Peabody Fossil Hunter

Friday, July 15

In Uncategorized on July 16, 2011 at 2:20 am

Seven people, two sites, eight shovels, six pickaxes, five army backpacks, and 20 gnat-fighting car scent cards.

Over the past two weeks, we’ve done a lot—carved up the sloping “humps” of Camel Butte, crawled and shoveled the surface of Hoff Ranch, inspected anthills, battled ticks and gnats, and trapped a dozen horny toads.

We packed away about 130 gallons of dirt from the sites–enough to fill an aquarium built to house a Catshark–and spent about 100 hours collectively picking through it with tweezers and dental tools. We took 44 soil samples for pollen dating, and found about 40 hatched rattlesnake eggs.

In the end, our tray of findings represents a hefty slice of Cretaceous-Tertiary riverine taxa: crocodiles, lizards, garfish, turtles, champsosaurs, and most importantly, mammals–15 jaw fragments and a handful of teeth from condylarths and multituberculates.

One of three trays of finds.

Most of the material will go back to the Peabody Museum to be catalogued and researched. The pollen sample results will take a few months.Peabody Curator of Vertebrate Paleontology Eric Sargis will take the mammal finds with him to New Haven, each one wrapped in tissue and placed in individual boxes.

For two weeks, it’s been a success. Tomorrow, we’ll drive back to Rapid City, South Dakota and part ways until the fall.

Descending Camel Butte.


Thursday, July 14

In Uncategorized on July 14, 2011 at 11:35 pm

Yesterday, the Camel Butte crew battled strong winds that kept the gnats away but made even standing still a challenge. Cutting into the side of the slopes, the dirt blew horizontally out to the grasslands as soon as it hit the screens. We emerged with 25 gallons of matrix, and a few dirt unibrows.

By the end of the windy day, Anthropology major Greg Mittl had a dirt beard.

Today, heat was the challenge. We spent the day in two groups again, one collecting more matrix at Camel Butte and the other at Hoff Ranch prospecting for more mammal jaws. We also dug two trenches, which will allow geologist Antoine Bercovici to generate a timeline “anchoring” a few key fossil finds in the stratigraphic column.

Tuesday, July 12

In Uncategorized on July 13, 2011 at 1:27 pm

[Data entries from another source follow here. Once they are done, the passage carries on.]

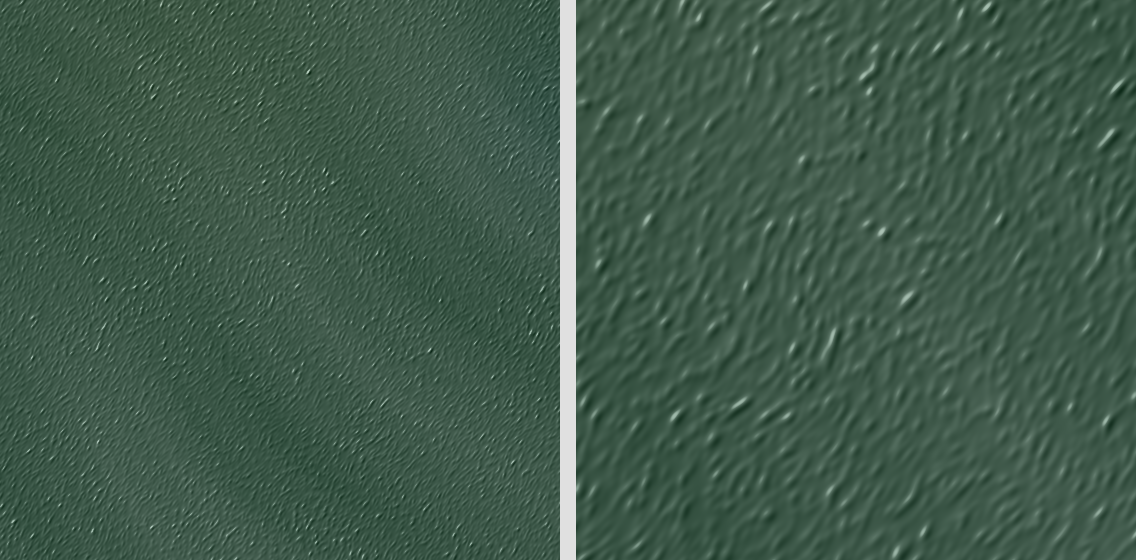
Left, the full canvas; right, a detail of the centre.
Reproduce this texture procedurally as a Shadertoy shader.

```glsl
#define LEATHER_GREEN vec3(0.235, 0.340, 0.281)
#define GRAIN_ANGLE 0.90
#define GRAIN_CELL vec2(0.0145, 0.0072)
#define GRAIN_LENGTH 0.0076
#define GRAIN_WIDTH 0.0022
#define ANGLE_SPREAD 0.42
#define RELIEF 0.112
#define GLINT 0.20
#define BAND_DEPTH 0.019

mat2 rotation(float a) {
    float c = cos(a), s = sin(a);
    return mat2(c, -s, s, c);
}

vec3 hash3(vec2 cell) {
    vec3 h = fract(cell.xyx * vec3(0.1031, 0.1030, 0.0973));
    h += dot(h, h.yxz + 33.33);
    return fract((h.xxy + h.yzz) * h.zyx);
}

// Scattered creases: a lit ridge beside a shaded flank, one per cell.
float creases(vec2 p, float seed) {
    vec2 home = floor(p / GRAIN_CELL);
    float sum = 0.0;
    for (int j = -1; j <= 1; j++) {
        for (int i = -1; i <= 1; i++) {
            vec2 cell = home + vec2(i, j);
            vec3 shape = hash3(cell + seed);
            vec2 jitter = hash3(cell + seed + 71.7).xy;
            vec2 d = p - (cell + jitter) * GRAIN_CELL;
            d = rotation((shape.x - 0.5) * ANGLE_SPREAD) * d;
            d /= vec2(GRAIN_LENGTH * mix(0.55, 1.0, shape.y), GRAIN_WIDTH);
            float ridge = exp(-(d.y - 0.7) * (d.y - 0.7));
            float flank = exp(-(d.y + 0.7) * (d.y + 0.7));
            float strength = mix(0.3, 1.2, shape.z * shape.z);
            sum += strength * exp(-d.x * d.x) * (ridge - 0.95 * flank);
        }
    }
    return sum;
}

// Soft diagonal bands that fade in and out along their length.
float bands(vec2 p) {
    float across = p.x + p.y + 0.05 * sin(5.0 * p.x - 4.0 * p.y);
    float along = p.x - p.y;
    float broad = -cos((across - 1.34) * 10.5) * (0.65 + 0.35 * sin(3.0 * along + 0.6));
    float fine = sin(across * 37.0 + 1.3 * sin(2.5 * along)) * (0.6 + 0.4 * sin(6.0 * along));
    float streak = sin(across * 83.0 + 2.0 * sin(3.0 * along + 1.0)) * sin(8.0 * along + 1.0);
    float patches = sin(6.0 * p.x + 1.0) * sin(5.0 * p.y + 0.5);
    float edges = smoothstep(0.25, 0.0, p.x) + 0.7 * smoothstep(0.8, 1.0, p.x);
    return broad + 0.40 * fine + 0.25 * streak + 0.4 * patches - 0.6 * edges;
}

void mainImage(out vec4 fragColor, in vec2 fragCoord) {
    vec2 p = fragCoord / iResolution.y;

    // Layered sines bend the grain direction a little from place to place.
    vec2 bend = 0.008 * sin(p.yx * vec2(11.0, 9.0) + vec2(0.4, 2.1))
              + 0.0015 * sin(p.yx * vec2(47.0, 41.0) + p * 19.0);
    vec2 grain = rotation(GRAIN_ANGLE) * (p + bend);

    // Two crease layers overlap into an irregular relief.
    float relief = creases(grain, 3.0)
                 + 0.9 * creases(rotation(0.10) * grain + 0.37, 57.0);
    float patchiness = 1.0 + 0.20 * sin(17.0 * p.x + 3.0 * sin(9.0 * p.y))
                                  * sin(14.0 * p.y + 2.0 * sin(8.0 * p.x));
    relief *= patchiness;
    float shade = RELIEF * (relief > 0.0 ? relief : 0.8 * relief);
    float glint = GLINT * smoothstep(0.75, 1.7, relief);

    // Faint warm tint at the upper left, cool tint at the right edge.
    float warm = exp(-7.0 * dot(p - vec2(0.35, 0.95), p - vec2(0.35, 0.95)));
    float cool = exp(-35.0 * dot(p - vec2(1.0, 0.78), p - vec2(1.0, 0.78)));
    vec3 tint = warm * vec3(0.008, 0.004, -0.012) + cool * vec3(0.0, 0.004, 0.022);

    vec3 color = LEATHER_GREEN + tint + BAND_DEPTH * bands(p) * vec3(1.1, 0.85, 1.0);
    color += shade * vec3(1.0, 0.98, 1.0) + glint;
    fragColor = vec4(clamp(color, 0.0, 1.0), 1.0);
}
```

Read about Yale Geology graduate student Tyler Lyson’s recent research in Science, Nature, and ABC. Last year, he found a Ceratops’ brow horn at Camel Butte, a find supporting that the asteroid impact caused the extinction of non-avian dinosaurs.